humorous," read the fax. "We take pride in our department and in
our jobs. We are tired of the governor constantly demeaning state
employees," reported the Albuquerque Journal. Johnson's office
backpedaled with another wisecrack: "Q: What is round and brown and
sleeps 26? A: The governor's office."
is a highway project in New Mexico to make the governor proud.
Since the state installed lights along Highway 666 four years ago,
accidents have decreased by 30 percent, reports Indian Country
Today. The credit mostly goes to Nancy Bill, a Navajo employed by
the Indian Health Services. Because virtually all the people killed
along the notoriously dangerous "devil's highway" were drunk
Indians walking between Gallup and the reservation, state and
federal officials had dismissed the deaths as an incurable social
problem. Nancy Bill saw real people behind the statistics and knew
something could be done; she badgered federal, state, Navajo and
local agencies until the lights went on.
that Highway 666 has a better safety record, perhaps another road
can claim the nickname "devil's highway." Washington state sports a
few ripe candidates: Some road beds made of shredded tires are
bursting into flames and oozing oil, according to the Associated
Press. Scientists say they're not sure exactly what's happening to
the submerged tires, but it seems that pressure, water and microbes
are breaking them down much the way vegetables decay in a compost
pile. It also seems to be a matter of thickness; the worst cases
have happened where tires are piled more than 20-feet deep. A
solution may be at hand: Dana Humphrey, a civil-engineering
professor who encouraged the use of the recycled tires, says,
"They're going to go in and take the part that's burning out."
nickname is meant to attract travelers, not scare them away: Nevada
state muckety-mucks recently christened Highway 375 the
"Extraterrestrial Highway," and now signs are up featuring two
spaceships. The highway borders a top secret Air Force range where
the government is rumored to store alien spacecraft. "Trust me when
I tell you there are weird things in the sky here," a local radio
show host told an Albuquerque Journal reporter. "It's an
appropriate name." As hoped, some 1,000 tourists and reporters
stopped in at the Little A'Le'Inn in Rachel, Nev., during the April
18 dedication ceremony, to buy plastic alien statues and to talk
about strange stuff in the sky.
there's this classic highway story from Jim Fletcher, an HCN
subscriber from Nebraska. Some years ago, Fletcher tells us, his
friend "T-Bone" was stuck behind a battered pickup truck on a

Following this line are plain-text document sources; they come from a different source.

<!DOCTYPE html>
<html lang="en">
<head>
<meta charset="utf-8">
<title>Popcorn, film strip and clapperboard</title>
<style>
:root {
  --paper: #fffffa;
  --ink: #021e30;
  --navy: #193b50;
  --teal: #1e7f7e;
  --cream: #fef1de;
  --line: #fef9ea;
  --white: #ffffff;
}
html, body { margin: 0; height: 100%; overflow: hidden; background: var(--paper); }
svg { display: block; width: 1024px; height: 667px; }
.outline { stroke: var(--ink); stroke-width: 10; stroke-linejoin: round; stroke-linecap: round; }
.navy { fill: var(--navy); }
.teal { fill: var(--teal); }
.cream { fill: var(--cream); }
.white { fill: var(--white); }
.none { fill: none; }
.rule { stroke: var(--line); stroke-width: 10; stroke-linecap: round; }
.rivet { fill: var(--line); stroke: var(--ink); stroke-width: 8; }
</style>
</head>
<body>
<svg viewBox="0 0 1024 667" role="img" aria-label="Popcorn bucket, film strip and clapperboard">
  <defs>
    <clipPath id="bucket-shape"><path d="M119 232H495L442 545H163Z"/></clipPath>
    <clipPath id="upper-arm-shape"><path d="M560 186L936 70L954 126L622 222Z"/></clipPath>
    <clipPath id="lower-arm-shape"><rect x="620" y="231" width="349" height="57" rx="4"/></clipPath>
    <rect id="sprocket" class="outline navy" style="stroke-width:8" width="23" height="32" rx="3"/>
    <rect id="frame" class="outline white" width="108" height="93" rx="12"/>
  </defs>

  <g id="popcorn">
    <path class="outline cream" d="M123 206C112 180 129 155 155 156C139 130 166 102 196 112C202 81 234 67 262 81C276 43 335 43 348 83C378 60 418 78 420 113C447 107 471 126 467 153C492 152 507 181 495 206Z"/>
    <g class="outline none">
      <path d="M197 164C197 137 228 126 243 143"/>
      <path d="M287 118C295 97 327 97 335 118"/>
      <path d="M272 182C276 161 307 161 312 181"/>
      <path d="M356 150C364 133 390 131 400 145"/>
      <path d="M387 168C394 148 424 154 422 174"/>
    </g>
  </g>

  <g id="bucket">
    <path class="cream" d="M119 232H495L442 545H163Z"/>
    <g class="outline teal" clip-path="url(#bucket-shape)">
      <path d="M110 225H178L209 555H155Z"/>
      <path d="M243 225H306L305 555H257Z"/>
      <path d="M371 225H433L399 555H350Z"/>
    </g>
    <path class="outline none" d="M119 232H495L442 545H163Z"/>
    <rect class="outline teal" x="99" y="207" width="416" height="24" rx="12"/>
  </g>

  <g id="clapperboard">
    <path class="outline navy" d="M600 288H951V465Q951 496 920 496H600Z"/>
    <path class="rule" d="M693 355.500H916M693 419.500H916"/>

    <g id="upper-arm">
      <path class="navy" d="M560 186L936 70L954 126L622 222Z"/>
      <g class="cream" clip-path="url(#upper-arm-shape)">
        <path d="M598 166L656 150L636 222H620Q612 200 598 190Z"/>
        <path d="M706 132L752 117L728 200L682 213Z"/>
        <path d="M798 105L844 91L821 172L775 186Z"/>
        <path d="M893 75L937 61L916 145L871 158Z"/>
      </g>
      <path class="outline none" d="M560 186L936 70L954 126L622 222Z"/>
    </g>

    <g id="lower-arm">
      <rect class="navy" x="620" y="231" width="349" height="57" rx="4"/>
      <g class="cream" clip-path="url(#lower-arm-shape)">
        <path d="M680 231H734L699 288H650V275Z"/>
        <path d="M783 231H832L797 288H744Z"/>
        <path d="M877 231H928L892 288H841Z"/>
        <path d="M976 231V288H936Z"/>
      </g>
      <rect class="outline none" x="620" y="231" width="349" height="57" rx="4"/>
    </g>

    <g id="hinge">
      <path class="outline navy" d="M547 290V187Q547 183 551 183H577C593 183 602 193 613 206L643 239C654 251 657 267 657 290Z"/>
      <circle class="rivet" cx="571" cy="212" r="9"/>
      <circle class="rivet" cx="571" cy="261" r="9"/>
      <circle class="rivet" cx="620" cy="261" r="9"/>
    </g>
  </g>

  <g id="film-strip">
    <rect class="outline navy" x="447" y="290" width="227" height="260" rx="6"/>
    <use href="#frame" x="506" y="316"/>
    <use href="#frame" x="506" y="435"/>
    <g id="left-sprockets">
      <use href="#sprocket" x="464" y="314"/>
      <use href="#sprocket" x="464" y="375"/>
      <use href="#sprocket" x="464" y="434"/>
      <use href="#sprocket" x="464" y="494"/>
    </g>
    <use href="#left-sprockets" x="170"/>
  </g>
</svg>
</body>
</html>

Montana highway. When he finally reached a place where he could
pass, the truck made a sharp left down a gravel road without even
the hint of a signal. T-Bone blasted his horn and made the old man

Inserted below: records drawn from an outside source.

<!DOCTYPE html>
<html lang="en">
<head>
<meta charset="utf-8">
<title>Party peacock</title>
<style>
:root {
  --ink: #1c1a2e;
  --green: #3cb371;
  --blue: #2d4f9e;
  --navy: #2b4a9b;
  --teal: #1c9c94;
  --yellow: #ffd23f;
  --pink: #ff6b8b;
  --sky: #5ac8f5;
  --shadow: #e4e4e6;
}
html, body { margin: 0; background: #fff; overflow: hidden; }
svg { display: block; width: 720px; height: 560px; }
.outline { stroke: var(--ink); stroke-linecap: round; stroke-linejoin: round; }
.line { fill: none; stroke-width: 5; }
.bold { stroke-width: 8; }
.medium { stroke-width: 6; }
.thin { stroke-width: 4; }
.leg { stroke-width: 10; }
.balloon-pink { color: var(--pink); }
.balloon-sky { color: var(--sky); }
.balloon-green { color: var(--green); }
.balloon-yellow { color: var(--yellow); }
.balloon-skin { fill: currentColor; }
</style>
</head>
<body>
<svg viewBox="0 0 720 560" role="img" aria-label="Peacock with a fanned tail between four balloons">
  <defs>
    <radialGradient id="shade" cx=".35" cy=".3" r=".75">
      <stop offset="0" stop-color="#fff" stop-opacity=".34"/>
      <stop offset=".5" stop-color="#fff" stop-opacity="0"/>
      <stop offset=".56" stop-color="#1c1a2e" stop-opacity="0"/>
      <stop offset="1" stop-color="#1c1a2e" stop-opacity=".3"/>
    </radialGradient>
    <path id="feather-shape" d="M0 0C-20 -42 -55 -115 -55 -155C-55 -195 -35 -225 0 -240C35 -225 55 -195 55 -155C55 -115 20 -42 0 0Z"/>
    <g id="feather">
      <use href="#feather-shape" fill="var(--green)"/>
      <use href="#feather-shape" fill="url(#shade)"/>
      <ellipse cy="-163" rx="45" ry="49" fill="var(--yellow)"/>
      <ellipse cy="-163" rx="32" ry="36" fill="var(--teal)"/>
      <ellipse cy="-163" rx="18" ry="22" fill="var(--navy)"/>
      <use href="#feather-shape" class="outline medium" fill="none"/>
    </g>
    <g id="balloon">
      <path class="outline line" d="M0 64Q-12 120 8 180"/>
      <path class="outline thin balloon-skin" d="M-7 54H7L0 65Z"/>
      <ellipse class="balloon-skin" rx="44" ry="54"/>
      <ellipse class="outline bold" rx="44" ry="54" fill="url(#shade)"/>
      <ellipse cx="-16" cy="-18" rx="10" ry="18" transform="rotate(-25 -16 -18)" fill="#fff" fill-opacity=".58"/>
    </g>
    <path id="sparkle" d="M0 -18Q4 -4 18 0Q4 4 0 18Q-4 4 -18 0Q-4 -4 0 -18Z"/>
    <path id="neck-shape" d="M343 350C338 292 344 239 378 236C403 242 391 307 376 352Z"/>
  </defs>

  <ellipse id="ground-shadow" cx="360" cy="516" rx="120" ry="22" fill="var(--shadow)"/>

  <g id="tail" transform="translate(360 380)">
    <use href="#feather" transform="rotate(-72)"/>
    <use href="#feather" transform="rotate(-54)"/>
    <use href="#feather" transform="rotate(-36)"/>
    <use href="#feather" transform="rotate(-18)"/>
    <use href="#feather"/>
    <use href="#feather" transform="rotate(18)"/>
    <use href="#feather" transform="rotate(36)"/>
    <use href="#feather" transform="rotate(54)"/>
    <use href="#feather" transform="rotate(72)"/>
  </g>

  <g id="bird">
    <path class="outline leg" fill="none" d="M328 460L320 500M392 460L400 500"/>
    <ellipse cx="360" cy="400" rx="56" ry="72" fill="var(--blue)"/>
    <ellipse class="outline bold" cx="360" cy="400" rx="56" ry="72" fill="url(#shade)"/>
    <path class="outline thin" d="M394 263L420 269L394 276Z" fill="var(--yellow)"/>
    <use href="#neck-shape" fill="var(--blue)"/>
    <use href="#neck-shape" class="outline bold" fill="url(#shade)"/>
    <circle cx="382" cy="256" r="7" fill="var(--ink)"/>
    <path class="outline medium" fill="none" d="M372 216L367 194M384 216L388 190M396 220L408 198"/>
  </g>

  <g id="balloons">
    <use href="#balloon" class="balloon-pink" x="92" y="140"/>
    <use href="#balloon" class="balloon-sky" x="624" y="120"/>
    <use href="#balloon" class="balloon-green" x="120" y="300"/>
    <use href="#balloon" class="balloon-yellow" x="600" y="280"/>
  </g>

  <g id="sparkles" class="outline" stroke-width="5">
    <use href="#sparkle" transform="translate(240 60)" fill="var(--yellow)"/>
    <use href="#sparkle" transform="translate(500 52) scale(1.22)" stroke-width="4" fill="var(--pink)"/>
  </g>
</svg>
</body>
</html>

stop. "Use your turn signal next time," he yelled. The Montanan
responded: "Sonny, I've turned at that spot for 83 years, everybody
knows I turn there."

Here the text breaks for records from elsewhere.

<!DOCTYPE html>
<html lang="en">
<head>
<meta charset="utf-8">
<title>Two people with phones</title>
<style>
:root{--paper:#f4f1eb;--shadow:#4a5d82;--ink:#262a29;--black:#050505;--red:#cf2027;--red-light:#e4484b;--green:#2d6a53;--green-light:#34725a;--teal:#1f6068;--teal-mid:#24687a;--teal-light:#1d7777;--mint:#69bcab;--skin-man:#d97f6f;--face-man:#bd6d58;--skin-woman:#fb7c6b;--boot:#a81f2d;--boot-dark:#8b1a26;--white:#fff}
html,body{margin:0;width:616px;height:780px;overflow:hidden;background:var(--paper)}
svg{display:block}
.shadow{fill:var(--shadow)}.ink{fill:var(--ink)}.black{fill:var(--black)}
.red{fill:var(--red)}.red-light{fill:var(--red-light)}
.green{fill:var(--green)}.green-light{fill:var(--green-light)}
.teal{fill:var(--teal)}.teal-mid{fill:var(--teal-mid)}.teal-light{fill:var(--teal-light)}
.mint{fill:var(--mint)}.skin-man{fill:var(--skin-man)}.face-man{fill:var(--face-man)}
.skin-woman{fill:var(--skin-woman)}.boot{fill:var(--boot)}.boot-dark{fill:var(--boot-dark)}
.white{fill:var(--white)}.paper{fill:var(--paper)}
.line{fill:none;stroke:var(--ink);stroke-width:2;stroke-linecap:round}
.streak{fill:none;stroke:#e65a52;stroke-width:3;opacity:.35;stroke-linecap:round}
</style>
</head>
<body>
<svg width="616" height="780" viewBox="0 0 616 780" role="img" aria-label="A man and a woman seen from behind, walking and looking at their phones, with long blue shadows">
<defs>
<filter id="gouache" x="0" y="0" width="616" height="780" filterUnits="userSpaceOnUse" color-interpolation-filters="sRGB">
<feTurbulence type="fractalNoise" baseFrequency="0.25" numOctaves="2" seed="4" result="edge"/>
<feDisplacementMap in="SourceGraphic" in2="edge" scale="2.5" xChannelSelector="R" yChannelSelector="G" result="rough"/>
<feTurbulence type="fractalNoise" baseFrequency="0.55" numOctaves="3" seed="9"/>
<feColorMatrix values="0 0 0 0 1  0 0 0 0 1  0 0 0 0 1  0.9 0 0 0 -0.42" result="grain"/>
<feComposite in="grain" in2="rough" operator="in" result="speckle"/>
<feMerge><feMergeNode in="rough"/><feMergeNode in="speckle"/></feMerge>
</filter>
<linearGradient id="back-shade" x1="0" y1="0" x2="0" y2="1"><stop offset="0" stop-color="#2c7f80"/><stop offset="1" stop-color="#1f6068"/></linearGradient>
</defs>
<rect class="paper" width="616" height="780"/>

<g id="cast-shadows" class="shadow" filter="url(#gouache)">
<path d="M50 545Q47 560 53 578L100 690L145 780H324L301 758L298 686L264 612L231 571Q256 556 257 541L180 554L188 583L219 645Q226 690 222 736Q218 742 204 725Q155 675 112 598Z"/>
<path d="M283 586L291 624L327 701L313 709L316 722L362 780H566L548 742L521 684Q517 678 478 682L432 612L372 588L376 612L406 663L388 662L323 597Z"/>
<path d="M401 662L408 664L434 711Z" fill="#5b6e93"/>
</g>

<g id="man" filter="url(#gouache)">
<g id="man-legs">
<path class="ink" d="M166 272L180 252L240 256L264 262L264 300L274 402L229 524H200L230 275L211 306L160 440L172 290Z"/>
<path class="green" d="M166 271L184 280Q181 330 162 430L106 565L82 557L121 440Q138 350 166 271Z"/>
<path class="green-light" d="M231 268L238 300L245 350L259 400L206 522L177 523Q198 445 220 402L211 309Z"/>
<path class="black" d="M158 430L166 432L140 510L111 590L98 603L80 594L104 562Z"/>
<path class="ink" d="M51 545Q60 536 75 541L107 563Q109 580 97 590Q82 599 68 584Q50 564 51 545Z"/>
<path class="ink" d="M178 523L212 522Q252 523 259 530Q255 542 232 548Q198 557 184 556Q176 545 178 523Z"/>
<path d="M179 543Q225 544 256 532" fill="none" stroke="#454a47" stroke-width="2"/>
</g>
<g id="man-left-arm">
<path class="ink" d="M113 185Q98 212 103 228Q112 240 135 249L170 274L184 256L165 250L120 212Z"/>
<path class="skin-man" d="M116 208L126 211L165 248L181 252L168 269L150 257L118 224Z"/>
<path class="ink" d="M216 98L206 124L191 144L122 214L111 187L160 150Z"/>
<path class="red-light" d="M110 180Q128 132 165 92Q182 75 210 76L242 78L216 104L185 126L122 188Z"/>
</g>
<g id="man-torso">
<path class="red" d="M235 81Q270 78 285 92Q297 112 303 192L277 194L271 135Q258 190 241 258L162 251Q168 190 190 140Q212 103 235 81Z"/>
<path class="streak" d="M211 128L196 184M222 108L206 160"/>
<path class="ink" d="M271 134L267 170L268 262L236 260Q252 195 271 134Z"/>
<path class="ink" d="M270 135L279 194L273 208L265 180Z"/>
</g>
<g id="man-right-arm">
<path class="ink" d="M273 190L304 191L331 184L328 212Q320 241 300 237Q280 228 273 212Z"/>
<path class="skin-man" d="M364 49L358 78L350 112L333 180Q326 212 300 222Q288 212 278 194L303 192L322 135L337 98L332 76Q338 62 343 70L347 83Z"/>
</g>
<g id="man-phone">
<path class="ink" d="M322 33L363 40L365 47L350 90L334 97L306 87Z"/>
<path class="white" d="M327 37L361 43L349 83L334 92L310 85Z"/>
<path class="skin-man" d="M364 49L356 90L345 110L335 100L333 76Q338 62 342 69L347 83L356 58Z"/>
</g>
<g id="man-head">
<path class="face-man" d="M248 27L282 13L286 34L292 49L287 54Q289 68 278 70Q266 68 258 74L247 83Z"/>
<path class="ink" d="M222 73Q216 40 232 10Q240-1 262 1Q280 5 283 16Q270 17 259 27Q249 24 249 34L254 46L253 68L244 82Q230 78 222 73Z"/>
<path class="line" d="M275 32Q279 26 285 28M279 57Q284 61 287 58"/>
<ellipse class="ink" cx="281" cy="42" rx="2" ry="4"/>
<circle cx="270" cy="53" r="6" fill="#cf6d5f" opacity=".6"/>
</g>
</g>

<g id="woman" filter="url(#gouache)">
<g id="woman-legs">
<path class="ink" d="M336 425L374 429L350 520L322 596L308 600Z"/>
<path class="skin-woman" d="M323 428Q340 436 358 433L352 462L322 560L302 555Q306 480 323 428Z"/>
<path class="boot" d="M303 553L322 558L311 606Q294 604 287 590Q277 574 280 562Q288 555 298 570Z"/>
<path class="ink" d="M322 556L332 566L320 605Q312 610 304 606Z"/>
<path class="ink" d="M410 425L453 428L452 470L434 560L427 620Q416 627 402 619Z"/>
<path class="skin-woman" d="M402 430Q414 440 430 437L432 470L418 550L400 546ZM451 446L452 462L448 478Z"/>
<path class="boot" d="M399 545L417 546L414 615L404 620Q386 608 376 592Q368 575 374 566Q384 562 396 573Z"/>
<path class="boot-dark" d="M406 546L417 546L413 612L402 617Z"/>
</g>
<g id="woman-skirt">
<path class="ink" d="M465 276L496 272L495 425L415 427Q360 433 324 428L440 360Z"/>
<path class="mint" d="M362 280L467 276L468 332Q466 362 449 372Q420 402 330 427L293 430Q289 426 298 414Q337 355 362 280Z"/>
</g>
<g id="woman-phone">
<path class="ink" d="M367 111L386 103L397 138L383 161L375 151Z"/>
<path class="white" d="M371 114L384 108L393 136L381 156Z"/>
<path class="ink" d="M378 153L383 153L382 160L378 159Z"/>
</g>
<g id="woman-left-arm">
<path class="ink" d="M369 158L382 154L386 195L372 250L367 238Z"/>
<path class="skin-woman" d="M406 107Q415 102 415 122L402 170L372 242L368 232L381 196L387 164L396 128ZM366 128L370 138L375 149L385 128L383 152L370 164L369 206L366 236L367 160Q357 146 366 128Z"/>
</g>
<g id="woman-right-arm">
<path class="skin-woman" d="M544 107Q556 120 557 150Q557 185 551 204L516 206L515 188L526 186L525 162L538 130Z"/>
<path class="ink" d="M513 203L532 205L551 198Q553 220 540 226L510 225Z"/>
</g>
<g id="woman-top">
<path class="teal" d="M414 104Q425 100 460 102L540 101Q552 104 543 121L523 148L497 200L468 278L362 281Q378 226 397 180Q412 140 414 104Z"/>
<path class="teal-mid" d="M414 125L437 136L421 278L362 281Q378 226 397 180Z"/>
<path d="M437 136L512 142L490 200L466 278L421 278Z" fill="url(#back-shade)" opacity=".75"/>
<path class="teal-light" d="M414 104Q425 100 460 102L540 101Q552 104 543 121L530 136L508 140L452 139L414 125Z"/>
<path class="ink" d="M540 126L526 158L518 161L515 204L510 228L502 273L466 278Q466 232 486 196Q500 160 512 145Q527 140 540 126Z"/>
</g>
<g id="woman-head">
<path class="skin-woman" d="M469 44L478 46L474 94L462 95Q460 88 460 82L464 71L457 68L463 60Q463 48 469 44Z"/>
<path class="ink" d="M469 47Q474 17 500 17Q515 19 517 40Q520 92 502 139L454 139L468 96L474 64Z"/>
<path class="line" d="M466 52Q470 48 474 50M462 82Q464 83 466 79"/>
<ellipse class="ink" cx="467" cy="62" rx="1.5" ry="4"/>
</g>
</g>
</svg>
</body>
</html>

Heard around the West invites readers to get involved in the
column. Send any tidbits that merit sharing - small-town newspaper
clips, personal anecdotes, relevant bumpersticker slogans. The
definition remains loose. Heard, HCN, Box 1090, Paonia, CO 81428 or